    I guess I missed the second sentence on there: “You divide that dollar amount by the spread between your entry and stop on each trade”

    Let’s assume you start out with a $100,000 account. The first step is to determine the fixed amount you want to risk on each trade. For this hypothetical, lets say we want to risk 10% of the account or $10,000 on any one trade.

    For each trade, we would divide the fixed risk ($10k) by the maximum loss. For each instrument it would look like this:

    10k/.50 = 20k shares of $MS
    10k/$1 =
    10k shares each of $CHK and CALL

    So your risk of loss is equal across the board. If you are stopped out on any of the trades your loss is 1R or $10k. When you hit your profit target on $MS then your profit is $3 per share for a total profit of $3 X 20k or $60k. This is equal to 6 times your risk on the trade or 6R.

  • Jake

    Wouldn’t the trade on $MS have a reward equal to 3R rather than 6R and a risk equal to .5R? You said “taking a set percentage of your account equity, you end up with a fixed dollar amount of risk capital on each trade.” You defined R on the $CALL and $CHK as $1 so it would seem to make sense that the $MS was equal to .5R. Thanks for your help.
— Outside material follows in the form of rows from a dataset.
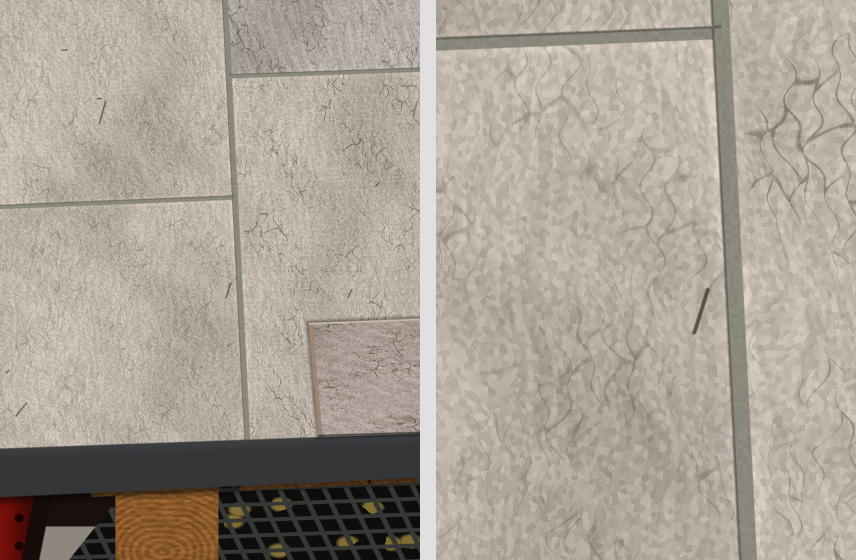
Left, the full canvas; right, a detail of the centre.
A Shadertoy shader for this texture:

```glsl
// Weathered wood-look floor tiles with grout, a loose sample tile, a dark rail and a pallet below.

float px; // height of one pixel in canvas units

float hash(vec2 p) { return fract(sin(dot(p, vec2(127.1, 311.7))) * 43758.55); }

float cover(float d) { return smoothstep(px, -px, d); }

// Cellular noise: nearest distance, second distance, random value of the cell
vec3 cells(vec2 p) {
  vec2 base = floor(p);
  vec3 best = vec3(9.0, 9.0, 0.0);
  for (int j = -1; j <= 1; j++)
    for (int i = -1; i <= 1; i++) {
      vec2 c = base + vec2(i, j);
      float d = length(c + vec2(hash(c), hash(c + 37.3)) - p);
      if (d < best.x) best = vec3(d, best.x, hash(c + 71.9));
      else best.y = min(best.y, d);
    }
  return best;
}

// Soft blotches from layered sines, about -1 to 1
float clouds(vec2 p, float seed) {
  float a = sin(p.x * 13.0 + seed + 1.7 * sin(p.y * 7.0 + seed * 2.0));
  float b = sin(p.y * 11.0 - seed * 3.0 + 2.0 * sin(p.x * 9.0 + seed));
  float c = sin(p.x * 37.0 + p.y * 15.0 + 2.0 * sin(p.y * 23.0 + seed));
  return 0.4 * a + 0.35 * b + 0.25 * c;
}

// Bleached wood: fibres run along y, with fine crackle and pale speckle
vec3 weathered(vec2 p, float seed, float crackle) {
  vec2 q = p + vec2(0.05 * p.y, 0.0) + seed * 3.1;
  q.x += 0.004 * sin(q.y * 31.0 + 2.0 * sin(q.x * 24.0)) + 0.0015 * sin(q.y * 97.0 + q.x * 60.0);
  float blotch = clouds(p, seed);
  vec3 fibre = cells(q * vec2(210.0, 42.0));
  vec3 speck = cells(q * vec2(330.0, 260.0));
  vec2 bent = q + 0.003 * vec2(sin(q.y * 210.0), sin(q.x * 170.0));
  vec3 split = cells(bent * vec2(72.0, 27.0));
  float crack = smoothstep(0.11, 0.02, split.y - split.x);
  crack *= smoothstep(-0.2, 0.7, clouds(q * 3.7, seed + 2.0) + 0.6 * split.z - 0.2);
  float streak = smoothstep(0.55, 0.95, fibre.z) * smoothstep(0.0, 0.7, -blotch);
  float light = 0.63 + 0.17 * blotch + 0.24 * (fibre.z - 0.5) + 0.36 * (speck.z - 0.5);
  light -= crackle * crack + 0.3 * streak;
  return mix(vec3(0.57, 0.535, 0.485), vec3(0.84, 0.80, 0.76), light);
}

// Pallet, red post and steel grating under the rail
vec3 underside(vec2 p) {
  // Grating with scraps showing through the openings
  vec2 g = abs(fract(vec2(p.x * 25.0 + p.y * 12.0, (p.y - 0.035 * p.x) * 36.0)) - 0.5);
  float bars = smoothstep(0.33, 0.42, max(g.x, g.y));
  vec3 scrap = cells(p * vec2(22.0, 34.0) + 4.0);
  vec3 col = mix(vec3(0.06, 0.05, 0.045), vec3(0.50, 0.43, 0.20),
                 step(0.76, scrap.z) * smoothstep(0.55, 0.3, scrap.x) * step(0.4, p.x));
  col = mix(col, vec3(0.21, 0.22, 0.21), bars);

  // Gap to the left of the grating, pale floor in its corner
  float gap = p.x - 0.123 - 0.8 * p.y;
  vec3 floorCol = mix(vec3(0.10, 0.06, 0.05), vec3(0.56, 0.53, 0.49), cover(p.y - 0.06));
  col = mix(col, floorCol, cover(gap));

  // Post with punched holes
  vec3 post = vec3(0.40, 0.05, 0.035) * (0.65 + 0.5 * smoothstep(0.06, 0.0, p.x));
  vec2 hole = vec2(p.x - 0.034, (fract(p.y * 20.0) - 0.5) / 20.0);
  post *= 1.0 - 0.7 * cover(length(hole) - 0.008);
  col = mix(col, vec3(0.09, 0.045, 0.04), cover(p.x - 0.09 - 0.2 * (p.y - 0.1)));
  col = mix(col, post, cover(p.x - 0.058 - 0.2 * (p.y - 0.1)));

  // Wooden block with growth rings, and boards above it
  float ring = length((p - vec2(0.29, 0.015)) * vec2(1.0, 1.5)) + 0.003 * sin(p.x * 70.0);
  vec3 wood = vec3(0.60, 0.385, 0.18) * (0.9 + 0.09 * sin(ring * 420.0) + 0.2 * (cells(p * vec2(90.0, 260.0)).z - 0.5));
  col = mix(col, wood, cover(abs(p.x - 0.298) - 0.092));
  float boardY = p.y - 0.105 - 0.045 * p.x;
  float joint = min(abs(p.x - 0.41) - 0.018, abs(p.x - 0.66) - 0.002);
  float board = max(max(0.163 - p.x, -boardY), -joint);
  return mix(col, wood * (0.85 + 12.0 * boardY), cover(board));
}

void mainImage(out vec4 fragColor, in vec2 fragCoord) {
  px = 1.0 / iResolution.y;
  vec2 p = fragCoord / iResolution.xy * vec2(0.75, 1.0);

  // Staggered floor tiles, two to each side of the long joint
  float v = p.x - 0.402 - 0.0509 * (1.0 - p.y);
  float h = v < 0.0 ? p.y - 0.630 - 0.041 * p.x : p.y - 0.849 - 0.035 * p.x;
  float side = step(0.0, v), upper = step(0.0, h);
  vec3 col = weathered(p, 1.3 + 2.0 * side + 1.1 * upper, 0.35 + 0.3 * side);
  col *= mix(vec3(1.0), vec3(0.93, 0.94, 0.96), side * upper);

  // Scattered dark scuffs
  for (int i = 0; i < 9; i++) {
    vec2 id = vec2(i, 5.0);
    vec2 r = p - vec2(0.72 * hash(id), 0.26 + 0.70 * hash(id + 9.0));
    float angle = 1.4 * hash(id + 3.0);
    vec2 dir = vec2(cos(angle), sin(angle));
    float reach = 0.003 + 0.018 * pow(hash(id + 6.0), 4.0);
    float scuff = length(r - dir * clamp(dot(r, dir), -reach, reach)) - 0.0011;
    col = mix(col, vec3(0.24, 0.22, 0.20), 0.8 * cover(scuff));
  }

  // Grout with a pale tile lip and a thin shadow
  float grout = min(abs(v) - 0.0052, abs(h) - 0.0038);
  col *= 1.0 + 0.06 * smoothstep(0.008, 0.0, grout);
  col = mix(col, vec3(0.54, 0.53, 0.49) + 0.04 * (hash(floor(p * 400.0)) - 0.5), cover(grout));
  float shade = min(abs(v + 0.005), abs(h - 0.0035)) - 0.0008;
  col *= 1.0 - 0.28 * cover(shade);

  // Rail, lit along its upper edge
  float railTop = p.y - 0.199 - 0.036 * p.x, railBottom = p.y - 0.112 - 0.047 * p.x;
  vec3 rail = vec3(0.205, 0.21, 0.22) + 0.035 * smoothstep(-0.025, 0.0, railTop);
  col = mix(col, rail, cover(railTop));
  col = mix(col, underside(p) * (1.0 - 0.5 * smoothstep(-0.02, 0.0, railBottom)), cover(railBottom));

  // Loose sample with sideways grain and a bare clay edge
  float left = p.x - 0.551 - 0.089 * (0.423 - p.y);
  float top = p.y - 0.4232 - 0.04 * (p.x - 0.551);
  float bottom = 0.221 + 0.03 * (p.x - 0.569) - p.y;
  float plate = max(max(-left, top), bottom);
  col *= 1.0 - 0.35 * smoothstep(0.009, 0.0, plate);
  vec3 sampleCol = weathered(p.yx, 6.2, 0.75) * vec3(0.89, 0.87, 0.88);
  sampleCol = mix(sampleCol, vec3(0.62, 0.52, 0.44), cover(left - 0.007));
  sampleCol = mix(sampleCol, vec3(0.80, 0.75, 0.70), cover(-top - 0.003));
  sampleCol *= 1.0 - 0.6 * cover(-bottom - 0.0025);
  col = mix(col, sampleCol, cover(plate));

  fragColor = vec4(col, 1.0);
}
```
  • I’ve been preaching and practicing this for years, and it works. I call this magic trick a ‘secret’ because apparently most don’t understand it’s simplicity and effectiveness. It works best with Day Trading when it’s almost foolproof; With Swing or Investment positions there is always the risk of major news causing a price GAP against you obliterating your risk/reward ratio. Clear and concise explanation Brian. Well Done.